Pakistan President Pervez Musharraf memoir In the Line of Fire is threatening to challenge JK Rowling's Harry Potter not only in sales but also in his magic tricks, according to the Wall Street Journal.
The paper cites "a revisionist recount of Pakistan's 1999 incursion into India's side of Kargil in the Kashmir region - which the world roundly condemned but is described in the book as a "stroke of genius" - as an example of "Musharraf's magical fiction".
"Witness also Musharraf's own mighty spells at work. His omission of the December 2001 attack on the Indian Parliament led by terrorists based in Pakistan, his refusal to fully disclose intelligence on the Daniel Pearl murder, and his continued protection of AQ Khan - supplier of nuclear secrets to the world's leading terrorists - are all disappearing acts par excellence. It's enough to put Harry's Invisibility Cloak to shame."
But fooled readers needn't feel embarrassed.
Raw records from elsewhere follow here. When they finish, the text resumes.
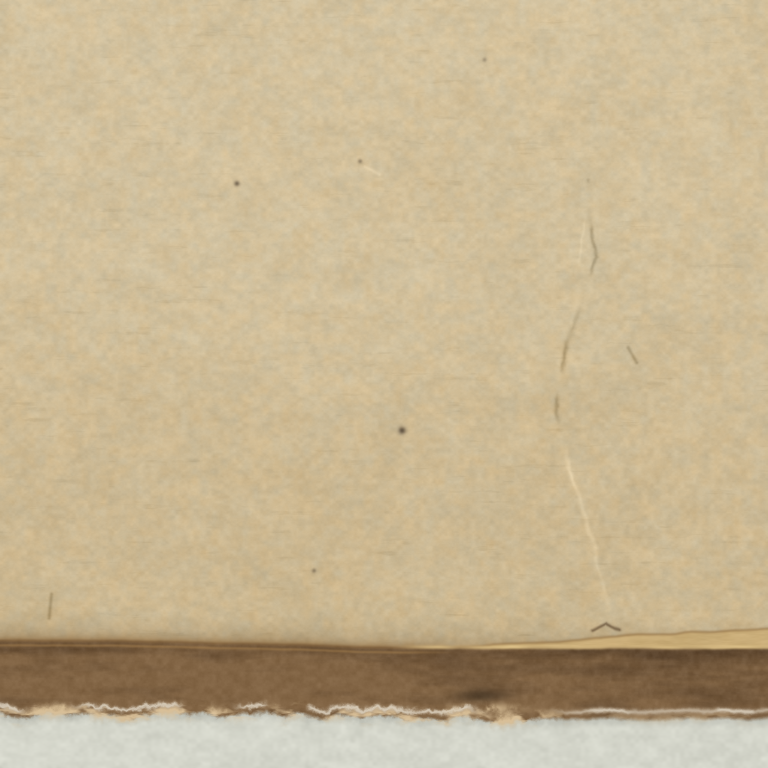
Write a Shadertoy shader that draws this texture.

```glsl
// Aged tan paper with a creased face, a dark brown bottom edge and a torn fringe over a white backing.
#define PAPER_LIGHT vec3(0.825, 0.757, 0.617)
#define PAPER_DARK  vec3(0.785, 0.704, 0.550)
#define BACKING     vec3(0.83, 0.835, 0.79)
#define BROWN       vec3(0.49, 0.38, 0.26)
#define DEEP_BROWN  vec3(0.36, 0.27, 0.18)
#define CREAM       vec3(0.88, 0.78, 0.62)
#define FOLD_Y      0.165
#define TORN_Y      0.073
#define GRAIN       0.075
#define MOTTLE      0.045

float hash(vec2 p) {
    vec3 q = fract(vec3(p.xyx) * 0.1031);
    q += dot(q, q.yzx + 33.33);
    return fract((q.x + q.y) * q.z);
}

float noise(vec2 p) {
    vec2 i = floor(p), f = fract(p);
    f = f * f * (3.0 - 2.0 * f);
    return mix(mix(hash(i), hash(i + vec2(1, 0)), f.x),
               mix(hash(i + vec2(0, 1)), hash(i + vec2(1, 1)), f.x), f.y);
}

float fbm(vec2 p) {
    float sum = 0.0, amp = 0.5;
    for (int i = 0; i < 4; i++) {
        sum += amp * noise(p);
        p = p * 2.03 + 17.3;
        amp *= 0.5;
    }
    return sum / 0.9375;
}

float segment(vec2 p, vec2 a, vec2 b) {
    vec2 d = b - a;
    return length(p - a - d * clamp(dot(p - a, d) / dot(d, d), 0.0, 1.0));
}

// Soft round or stroke mark of a given half width
float mark(float dist, float width) {
    return exp(-dist * dist / (width * width));
}

vec3 paperFace(vec2 p) {
    float age = smoothstep(0.75, 0.17, p.y) * 0.65 + 0.55 * (fbm(p * 5.0) - 0.4);
    vec3 col = mix(PAPER_LIGHT, PAPER_DARK, clamp(age, 0.0, 1.0));
    col += MOTTLE * (fbm(p * vec2(28, 36) + 40.0) - 0.5);
    col += GRAIN * (fbm(p * vec2(125, 150) + 9.0) - 0.5);
    // Warm and cool fibre tints
    col += vec3(0.045, 0.0, -0.05) * (fbm(p * 75.0 + 70.0) - 0.5);
    col -= 0.03 * smoothstep(0.66, 0.9, fbm(p * vec2(22, 150) + 5.0));
    return col;
}

vec3 addCrease(vec3 col, vec2 p) {
    vec2 path[9] = vec2[9](vec2(0.766, 0.765), vec2(0.771, 0.700), vec2(0.778, 0.665),
        vec2(0.757, 0.610), vec2(0.737, 0.545), vec2(0.724, 0.465),
        vec2(0.741, 0.390), vec2(0.766, 0.315), vec2(0.790, 0.215));
    vec2 q = p + 0.008 * vec2(fbm(p * 45.0) - 0.5, 0.0);
    float dist = 1.0;
    for (int i = 0; i < 8; i++) dist = min(dist, segment(q, path[i], path[i + 1]));
    float broken = smoothstep(0.25, 0.65, noise(p * vec2(20, 32)));
    float lower = smoothstep(0.47, 0.38, p.y);
    float offsetLine = mark(segment(q, vec2(0.763, 0.72), vec2(0.742, 0.56)), 0.002);
    col -= 0.12 * mark(dist, 0.0028) * broken * (1.0 - lower);
    col += 0.08 * mark(dist, 0.0032) * (0.35 + 0.65 * broken) * lower;
    col += 0.035 * offsetLine * broken;
    // Small tear where the crease meets the fold
    float tear = min(segment(q, vec2(0.770, 0.179), vec2(0.789, 0.188)),
                     segment(q, vec2(0.789, 0.188), vec2(0.806, 0.180)));
    return mix(col, DEEP_BROWN, 0.6 * mark(tear, 0.0022));
}

vec3 addSpecks(vec3 col, vec2 p) {
    // Position, radius, strength
    vec4 specks[5] = vec4[5](vec4(0.5235, 0.4395, 0.0048, 0.75), vec4(0.3085, 0.761, 0.0036, 0.6),
        vec4(0.469, 0.790, 0.003, 0.4), vec4(0.631, 0.922, 0.003, 0.3), vec4(0.409, 0.257, 0.003, 0.4));
    for (int i = 0; i < 5; i++)
        col = mix(col, vec3(0.27, 0.22, 0.17), specks[i].w * mark(length(p - specks[i].xy), specks[i].z));
    float fibre = min(segment(p, vec2(0.067, 0.226), vec2(0.064, 0.195)),
                      segment(p, vec2(0.818, 0.547), vec2(0.829, 0.528)));
    col -= 0.12 * mark(fibre, 0.0025);
    return col + 0.05 * mark(segment(p, vec2(0.475, 0.783), vec2(0.494, 0.773)), 0.0025);
}

vec3 brownEdge(vec2 p, float fold) {
    float depth = clamp((fold - p.y) / (fold - TORN_Y), 0.0, 1.0);
    float streak = fbm(p * vec2(14, 70) + 3.0);
    float dark = 0.55 * smoothstep(0.4, 1.0, p.x) * (1.0 - 0.5 * depth) + 0.5 * mark(depth - 0.08, 0.13);
    vec3 col = mix(BROWN * 1.04, DEEP_BROWN, clamp(dark + 1.1 * (streak - 0.5), 0.0, 1.0));
    col += 0.08 * (fbm(p * 130.0) - 0.5);
    return col * (1.0 - 0.35 * mark(length((p - vec2(0.625, 0.094)) * vec2(0.25, 1.0)), 0.008));
}

void mainImage(out vec4 fragColor, in vec2 fragCoord) {
    vec2 p = fragCoord / iResolution.xy;
    float aa = 1.5 / iResolution.y;
    float fold = FOLD_Y - 0.009 * smoothstep(0.1, 0.6, p.x) + 0.003 * (fbm(vec2(p.x * 25.0, 2.0)) - 0.5);
    float above = p.y - fold;

    // Paper face, scorched towards the fold
    vec3 col = addSpecks(addCrease(paperFace(p), p), p);
    float right = smoothstep(0.52, 0.62, p.x);
    col *= 1.0 - 0.07 * smoothstep(0.045, 0.0, above);
    col = mix(col, vec3(0.54, 0.40, 0.23), (0.85 - 0.45 * right) * exp(-max(above, 0.0) / 0.006));

    // Pale sliver of a second sheet, widening to the right
    float top = 0.025 * smoothstep(0.5, 1.05, p.x) + 0.003 * (noise(vec2(p.x * 40.0, 8.0)) - 0.5);
    float sliver = right * smoothstep(aa, -aa, above - top);
    col = mix(col, vec3(0.80, 0.68, 0.46) + 0.14 * (fbm(p * vec2(30, 170)) - 0.5), 0.8 * sliver);
    col = mix(col, vec3(0.56, 0.43, 0.26), 0.5 * right * mark(above - top, 0.0022));

    // Brown band and its thin highlights
    col = mix(col, brownEdge(p, fold), smoothstep(0.002 + aa, -0.002 - aa, above));
    float glint = smoothstep(0.5, 0.58, p.x) * (0.4 + 0.6 * noise(vec2(p.x * 30.0, 4.0)));
    col = mix(col, vec3(0.90, 0.79, 0.56), 0.85 * glint * mark(above - 0.001, 0.0026));
    col = mix(col, vec3(0.66, 0.51, 0.31), 0.45 * (1.0 - right) * mark(above + 0.006, 0.002));

    // White backing below the ragged tear
    float ragged = fbm(vec2(p.x * 38.0, 6.0)) - 0.5;
    float calm = 1.0 - 0.65 * smoothstep(0.68, 0.76, p.x);
    float torn = TORN_Y - 0.005 + 0.016 * calm * ragged - 0.004 * smoothstep(0.45, 0.7, p.x);
    float below = p.y - torn + 0.010 * calm * (fbm(p * 110.0) - 0.5);
    vec3 backing = BACKING + 0.07 * (fbm(p * vec2(45, 75)) - 0.5) + 0.03 * (noise(p * 170.0) - 0.5);
    backing *= 1.0 - 0.10 * smoothstep(-0.014, 0.0, below);
    col = mix(backing, col, smoothstep(-0.002 - aa, 0.002 + aa, below));

    // Cream fibres and white flecks along the tear
    float fray = smoothstep(0.36, 0.6, fbm(p * vec2(32, 80) + 21.0));
    col = mix(col, CREAM, 0.9 * calm * fray * mark(below - 0.002, 0.0075));
    float fleck = smoothstep(0.45, 0.7, noise(vec2(p.x * 24.0, 12.0)));
    fleck = max(fleck, smoothstep(0.7, 0.76, p.x) * 0.7);
    col = mix(col, vec3(0.87, 0.83, 0.76), 0.85 * fleck * mark(below - 0.010, 0.0032));
    float patchDist = length((p - vec2(0.633, 0.077)) * vec2(0.17, 1.0));
    col = mix(col, CREAM, 0.8 * mark(patchDist, 0.007) * smoothstep(0.2, 0.6, fbm(p * 75.0)));
    fragColor = vec4(clamp(col, 0.0, 1.0), 1.0);
}
```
Musharraf has confused many - especially when it comes to his commitment to the war on terror, the influential US daily said.
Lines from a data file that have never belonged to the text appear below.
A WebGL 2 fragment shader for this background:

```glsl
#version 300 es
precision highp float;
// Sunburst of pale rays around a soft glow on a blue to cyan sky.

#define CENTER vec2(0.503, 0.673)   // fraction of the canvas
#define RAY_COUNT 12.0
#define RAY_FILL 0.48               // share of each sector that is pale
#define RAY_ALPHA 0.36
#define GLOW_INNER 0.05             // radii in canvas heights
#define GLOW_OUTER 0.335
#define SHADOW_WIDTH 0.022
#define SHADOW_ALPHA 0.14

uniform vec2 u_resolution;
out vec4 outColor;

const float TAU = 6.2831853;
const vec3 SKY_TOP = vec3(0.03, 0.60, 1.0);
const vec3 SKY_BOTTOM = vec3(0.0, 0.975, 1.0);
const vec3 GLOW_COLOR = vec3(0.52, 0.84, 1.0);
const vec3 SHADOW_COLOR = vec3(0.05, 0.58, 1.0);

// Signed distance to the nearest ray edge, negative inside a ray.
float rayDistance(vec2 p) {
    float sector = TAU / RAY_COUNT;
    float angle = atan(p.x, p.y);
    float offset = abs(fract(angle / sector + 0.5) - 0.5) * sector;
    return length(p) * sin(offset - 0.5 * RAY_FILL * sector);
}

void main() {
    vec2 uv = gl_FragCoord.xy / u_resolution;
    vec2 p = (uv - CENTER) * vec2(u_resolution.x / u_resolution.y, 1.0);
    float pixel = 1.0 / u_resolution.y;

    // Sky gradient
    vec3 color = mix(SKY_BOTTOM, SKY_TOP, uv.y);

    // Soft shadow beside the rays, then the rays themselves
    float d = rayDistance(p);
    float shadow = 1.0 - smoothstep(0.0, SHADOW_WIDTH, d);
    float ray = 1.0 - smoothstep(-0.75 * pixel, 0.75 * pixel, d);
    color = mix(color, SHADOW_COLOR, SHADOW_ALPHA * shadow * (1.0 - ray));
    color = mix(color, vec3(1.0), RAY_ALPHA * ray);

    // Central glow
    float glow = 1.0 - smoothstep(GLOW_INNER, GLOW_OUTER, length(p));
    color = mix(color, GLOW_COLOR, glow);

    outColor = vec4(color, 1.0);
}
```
He's stepped up to the fight at considerable personal risk, as the title of his book suggests. At the same time, groups with known Al-Qaeda affiliations rest easy within his country's borders and he has effectively ceded parts of Pakistan's North West Frontier Province as a base for the Taliban, it noted.